The attitude of the regulatory authorities for equestrian sports has been even less encouraging. The United States Equestrian Federation insists that bitted bridles are used by all riders competing in all dressage competitions organised under its jurisdiction although, curiously, these are not mandatory requirements for the cross country or show jumping disciplines.


“I haven’t been able to persuade the US authorities to even look at my data. You can put it down to the conservatism and tradition that is part of this world but there is also a big dose of sheer wooden-headedness,” he says.

Two recent developments have given Professor Cook hope that professional colleagues and the competitive horse world may be ready to accept his arguments for the benefits of bitless bridles. The November 2009 edition of the Equine Veterinary Journal carried a paper co-written with Daniel Mills, professor of veterinary behavioural medicine at the University of Lincoln, directly comparing the performance of four horses ridden with a conventional snaffle bridle and his own design.

The study took place at the US Certified Horsemanship Association conference in October 2008 in which the horses carried out two four-minute exercises with the same rider, which were viewed by an independent judge. Two of the horses had never been ridden with a bitless bridle before and in the overall group there was an average 75% improvement in the performance after switching to the new bridle.

Professor Cook hopes that now the study has appeared in a reputable journal, other equine scientists will be persuaded to conduct research on the behavioural and physiological effects of the bit. Even more importantly, the equine sports authorities have begun to show a willingness to consider a change in the rules.

In 2008, the Dutch equestrian authority became the first association to allow the use of the crossunder bridle in its dressage and driving competitions and the South African association followed suit last year.

If the international body, the FEI, and the larger national associations can be persuaded to review their rules, the bitless bridle could eventually be permitted in all equine sports. A proposal was being considered by the US Equestrian Federation as this issue of Veterinary Practice went to press.

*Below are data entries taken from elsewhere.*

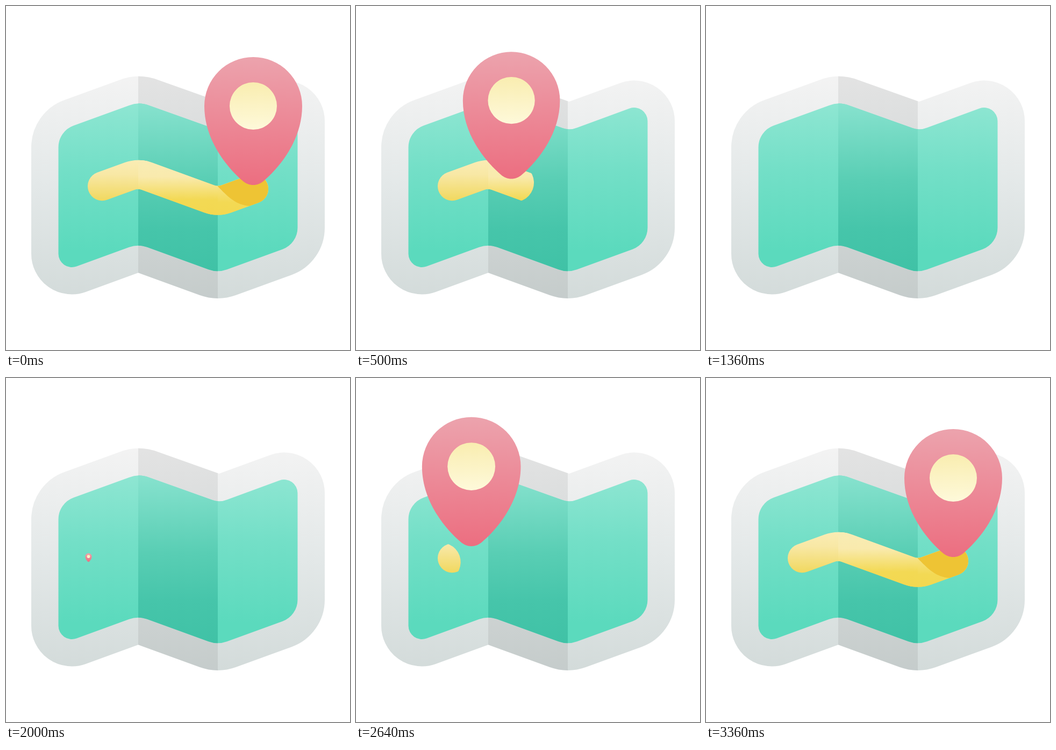
An HTML page that plays this animation: 640x640 px, repeating every 3.87 s.

```html
<!DOCTYPE html>
<html lang="en">
<head>
<meta charset="utf-8">
<title>Map route</title>
<style>
  html, body { margin: 0; width: 100%; height: 100%; overflow: hidden; background: #fff; }
  svg { display: block; width: 100vw; height: 100vh; }
</style>
</head>
<body>
<svg viewBox="0 0 640 640" fill="none">
  <defs id="defs">
    <path id="sheet" d="M97.5 263A43 43 0 0 1 125.8 222.5L229 184.9A50 50 0 0 1 262 183.6L384 227.1
      A38 38 0 0 0 411 226.4L509 190.6A25 25 0 0 1 542.5 214V412.4A43 43 0 0 1 514.2 452.8L411 490.3
      A50 50 0 0 1 377 490.3L263 448.8A50 50 0 0 0 229 448.8L131 484.5A25 25 0 0 1 97.5 461Z"/>
    <path id="route" stroke-width="54" stroke-linecap="round" d="M179 335.2L230 316.6A47 47 0 0 1 262 316.6
      L378 358.8A47 47 0 0 0 410 358.8L461 340.3"/>
    <clipPath id="middle"><path d="M246 0H394V640H246Z"/></clipPath>
    <clipPath id="right"><path d="M394 0H640V640H394Z"/></clipPath>
    <clipPath id="shade"><path d="M394 335.5C412 354 428 371 454 372L480 400H520V300H394Z"/></clipPath>
    <mask id="reveal" maskUnits="userSpaceOnUse" x="0" y="0" width="640" height="640">
      <path id="trail" stroke="#fff" stroke-width="72" stroke-linecap="round" d="M105 362.1L230 316.6
        A47 47 0 0 1 262 316.6L378 358.8A47 47 0 0 0 410 358.8L470 337"/>
    </mask>
  </defs>

  <use href="#sheet" stroke="url(#paper)" stroke-width="101"/>
  <use href="#sheet" stroke="#000" stroke-opacity=".065" stroke-width="101" clip-path="url(#middle)"/>
  <use href="#sheet" fill="url(#land)"/>
  <use href="#sheet" fill="url(#fold)" clip-path="url(#middle)"/>

  <g mask="url(#reveal)">
    <use href="#route" stroke="url(#roadLeft)"/>
    <use href="#route" stroke="url(#roadMiddle)" clip-path="url(#middle)"/>
    <use href="#route" stroke="url(#roadRight)" clip-path="url(#right)"/>
    <use href="#route" stroke="#eec434" clip-path="url(#shade)"/>
  </g>

  <g id="pin">
    <path fill="url(#body)" d="M-91-147.5A91 91 0 0 1 91-147.5C91-83.5 48-32.5 20-8.5
      C8 2.3-8 2.3-20-8.5C-48-32.5-91-83.5-91-147.5Z"/>
    <circle cy="-147.5" r="44" fill="url(#hole)"/>
  </g>
</svg>

<script>
const $ = id => document.getElementById(id);
const ns = 'http://www.w3.org/2000/svg';

function make(tag, attrs, parent) {
  const el = parent.appendChild(document.createElementNS(ns, tag));
  for (const key in attrs) el.setAttribute(key, attrs[key]);
  return el;
}

// Vertical gradient from y1 to y2; each stop is "colour offset"
function gradient(id, y1, y2, ...stops) {
  const g = make('linearGradient', { id, x1: 0, x2: 0, y1, y2, gradientUnits: 'userSpaceOnUse' }, $('defs'));
  for (const stop of stops) {
    const [color, offset] = stop.split(' ');
    make('stop', { offset, 'stop-color': color }, g);
  }
}
gradient('paper', 131, 544, '#f3f3f3 0', '#e3e8e8 .5', '#d3dbda 1');
gradient('land', 182, 456, '#8ee6d2 0', '#73dfc7 .45', '#5bdabd 1');
gradient('fold', 182, 493, '#87e2ce 0', '#59ceb4 .46', '#46c5aa .75', '#40c2a6 1');
gradient('roadLeft', 287, 362, '#faecb4 0', '#f8e8a5 .35', '#f1d85f 1');
gradient('roadMiddle', 287, 389, '#f8ecb4 0', '#f9eaad .3', '#f3d954 .72', '#f3d850 1');
gradient('roadRight', 330, 389, '#f7e38a 0', '#f3d954 .6', '#f3d850 1');
gradient('body', -238.5, 0, '#eca3ad 0', '#ec6e80 1');
gradient('hole', -191.5, -103.5, '#f9edb0 0', '#fef9da 1');

// Ease in and out from 0 to 1 between two times
function ease(t, from, to) {
  const u = Math.min(1, Math.max(0, (t - from) / (to - from)));
  return u * u * (3 - 2 * u);
}

const bezier = (u, a, b, c, d) => {
  const w = 1 - u;
  return a * w ** 3 + 3 * b * w * w * u + 3 * c * w * u * u + d * u ** 3;
};

const loop = 3870, step = 1000 / 14;
const trail = $('trail'), pin = $('pin');
const trailLength = trail.getTotalLength();

// Pin shrinks along a long tail, then later pops up past full size and settles
function pinSize(t) {
  if (t < 1350) return 1 / (1 + (Math.max(0, t - 430) / 280) ** 3.5);
  return 1.067 * ease(t, 1935, 2360) - .067 * ease(t, 2360, 2730);
}

function draw(ms) {
  const t = Math.floor((ms % loop + 5) / step) * step;
  const along = 1 - ease(t, 60, 880) + ease(t, 2400, 3350);
  const shown = 1 - ease(t, 60, 965) + ease(t, 2400, 3400);
  const x = bezier(along, 153.5, 300, 300, 460);
  const y = bezier(along, 342, 247, 402, 333.5);
  pin.setAttribute('transform', `translate(${x} ${y}) scale(${pinSize(t)})`);
  trail.setAttribute('stroke-dasharray', `${shown * trailLength} 2000`);
}

const start = performance.now();
function tick() {
  draw(performance.now() - start);
  requestAnimationFrame(tick);
}
tick();
</script>
</body>
</html>
```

“I don’t know whether they are ready to accept this change just yet but I am optimistic and feel we have reached a tipping point. But even if it doesn’t happen this time, I will still keep hammering away. I am 78 and may be getting on a little but I haven’t finished yet.”